[Opening Supplied data section]
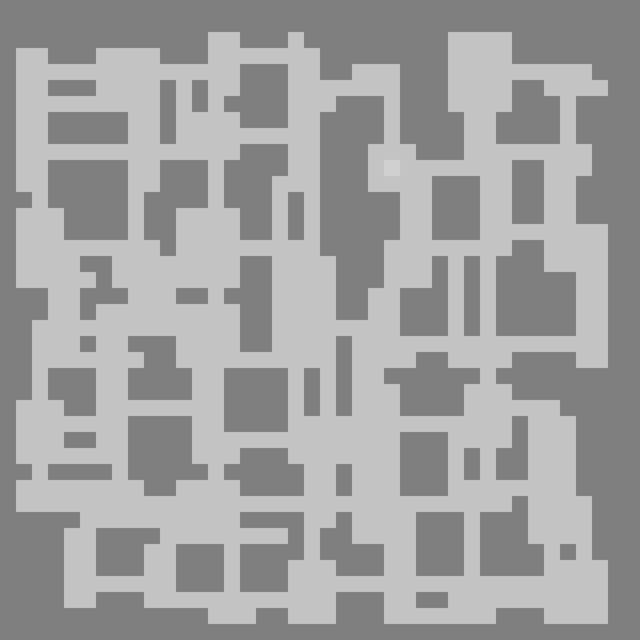
This pattern is drawn by a three.js fragment shader. Its source:

```glsl
// Top-down dungeon map: light rooms and one-cell corridors on dark rock.
// Each slot of a coarse grid holds a random room, joined to its right and
// upper neighbours by bent corridors; some rooms also grow a dead-end spur.

varying vec2 vUv;

const float CELLS = 40.0;          // map cells across the canvas
const float FIRST_CELL = 1.0;      // solid rock lies outside this range
const float LAST_CELL = 37.0;
const float SLOTS = 7.0;           // rooms per side
const float PITCH = 5.4;           // cells from slot to slot
const vec2 ROOM_MIN = vec2(2.0, 2.0);
const vec2 ROOM_RANGE = vec2(3.0, 4.0);
const float LINK_CHANCE = 0.88;
const float SPUR_CHANCE = 0.75;
const float SPUR_MIN = 3.0;
const float SPUR_RANGE = 4.0;
const float EDGE = 0.07;           // edge softness in cells
const float SEED = 17.0;
const vec2 MARKER_SLOT = vec2(4.0, 5.0);
const vec3 ROCK = vec3(0.498);
const vec3 FLOOR = vec3(0.765);
const vec3 MARKER = vec3(0.815);

float hash(vec2 p, float salt) {
  vec3 q = fract(vec3(p.xyx + SEED + salt * 7.31) * vec3(0.1031, 0.1030, 0.0973));
  q += dot(q, q.yzx + 33.33);
  return fract((q.x + q.y) * q.z);
}

vec2 hash2(vec2 p, float salt) {
  return vec2(hash(p, salt), hash(p, salt + 1.0));
}

// Room of a slot: lower left cell in xy, size in cells in zw
vec4 roomOf(vec2 slot) {
  vec2 size = ROOM_MIN + floor(hash2(slot, 1.0) * ROOM_RANGE);
  vec2 slack = floor(hash2(slot, 3.0) * (PITCH - size));
  return vec4(floor(FIRST_CELL + slot * PITCH) + slack, size);
}

vec2 middleCell(vec4 room) {
  return room.xy + floor(room.zw * 0.5);
}

// 1 when the cell lies in the block spanned by cells a and b, inclusive
float inSpan(vec2 cell, vec2 a, vec2 b) {
  vec2 inside = step(min(a, b) - 0.5, cell) * step(cell, max(a, b) + 0.5);
  return inside.x * inside.y;
}

// Corridor from a to b, turning once at the given corner
float corridor(vec2 cell, vec2 a, vec2 corner, vec2 b) {
  return max(inSpan(cell, a, corner), inSpan(cell, corner, b));
}

float isFloor(vec2 cell) {
  float open = 0.0;
  vec2 home = floor(cell / PITCH);
  // Corridors only run right and up, so earlier slots are enough
  for (int j = -2; j <= 0; j++) {
    for (int i = -2; i <= 0; i++) {
      vec2 slot = home + vec2(float(i), float(j));
      if (min(slot.x, slot.y) < 0.0 || max(slot.x, slot.y) >= SLOTS) continue;

      vec4 room = roomOf(slot);
      vec2 start = middleCell(room);
      open = max(open, inSpan(cell, room.xy, room.xy + room.zw - 1.0));

      // Links to the right and upper rooms
      if (slot.x < SLOTS - 1.0 && hash(slot, 5.0) < LINK_CHANCE) {
        vec2 end = middleCell(roomOf(slot + vec2(1.0, 0.0)));
        open = max(open, corridor(cell, start, vec2(end.x, start.y), end));
      }
      if (slot.y < SLOTS - 1.0 && hash(slot, 6.0) < LINK_CHANCE) {
        vec2 end = middleCell(roomOf(slot + vec2(0.0, 1.0)));
        open = max(open, corridor(cell, start, vec2(start.x, end.y), end));
      }

      // Dead-end spur along one wall of the room
      if (hash(slot, 7.0) < SPUR_CHANCE) {
        float reach = SPUR_MIN + floor(hash(slot, 8.0) * SPUR_RANGE);
        vec2 along = hash(slot, 9.0) < 0.5 ? vec2(1.0, 0.0) : vec2(0.0, 1.0);
        vec2 root = mix(room.xy, start, along);
        open = max(open, inSpan(cell, root, root + along * reach));
      }
    }
  }
  return open * inSpan(cell, vec2(FIRST_CELL), vec2(LAST_CELL));
}

void main() {
  vec2 p = vUv * CELLS;

  // Blend the four cells around the nearest corner for smooth edges
  vec2 corner = floor(p + 0.5);
  vec2 blend = clamp((p - corner) / EDGE + 0.5, 0.0, 1.0);
  float below = mix(isFloor(corner - 1.0), isFloor(corner - vec2(0.0, 1.0)), blend.x);
  float above = mix(isFloor(corner - vec2(1.0, 0.0)), isFloor(corner), blend.x);
  vec3 color = mix(ROCK, FLOOR, mix(below, above, blend.y));

  // Start marker, one cell wide, in the middle of its room
  vec4 room = roomOf(MARKER_SLOT);
  vec2 offset = abs(p - room.xy - room.zw * 0.5) - 0.5;
  float marker = clamp(0.5 - max(offset.x, offset.y) / EDGE, 0.0, 1.0);
  gl_FragColor = vec4(mix(color, MARKER, marker), 1.0);
}
```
[Closing Supplied data section]
- Task objective: Look through the data above and return each line where the string "inSpan" occurs.

- Result of the exercise:
float inSpan(vec2 cell, vec2 a, vec2 b) {
  return max(inSpan(cell, a, corner), inSpan(cell, corner, b));
      open = max(open, inSpan(cell, room.xy, room.xy + room.zw - 1.0));
        open = max(open, inSpan(cell, root, root + along * reach));
  return open * inSpan(cell, vec2(FIRST_CELL), vec2(LAST_CELL));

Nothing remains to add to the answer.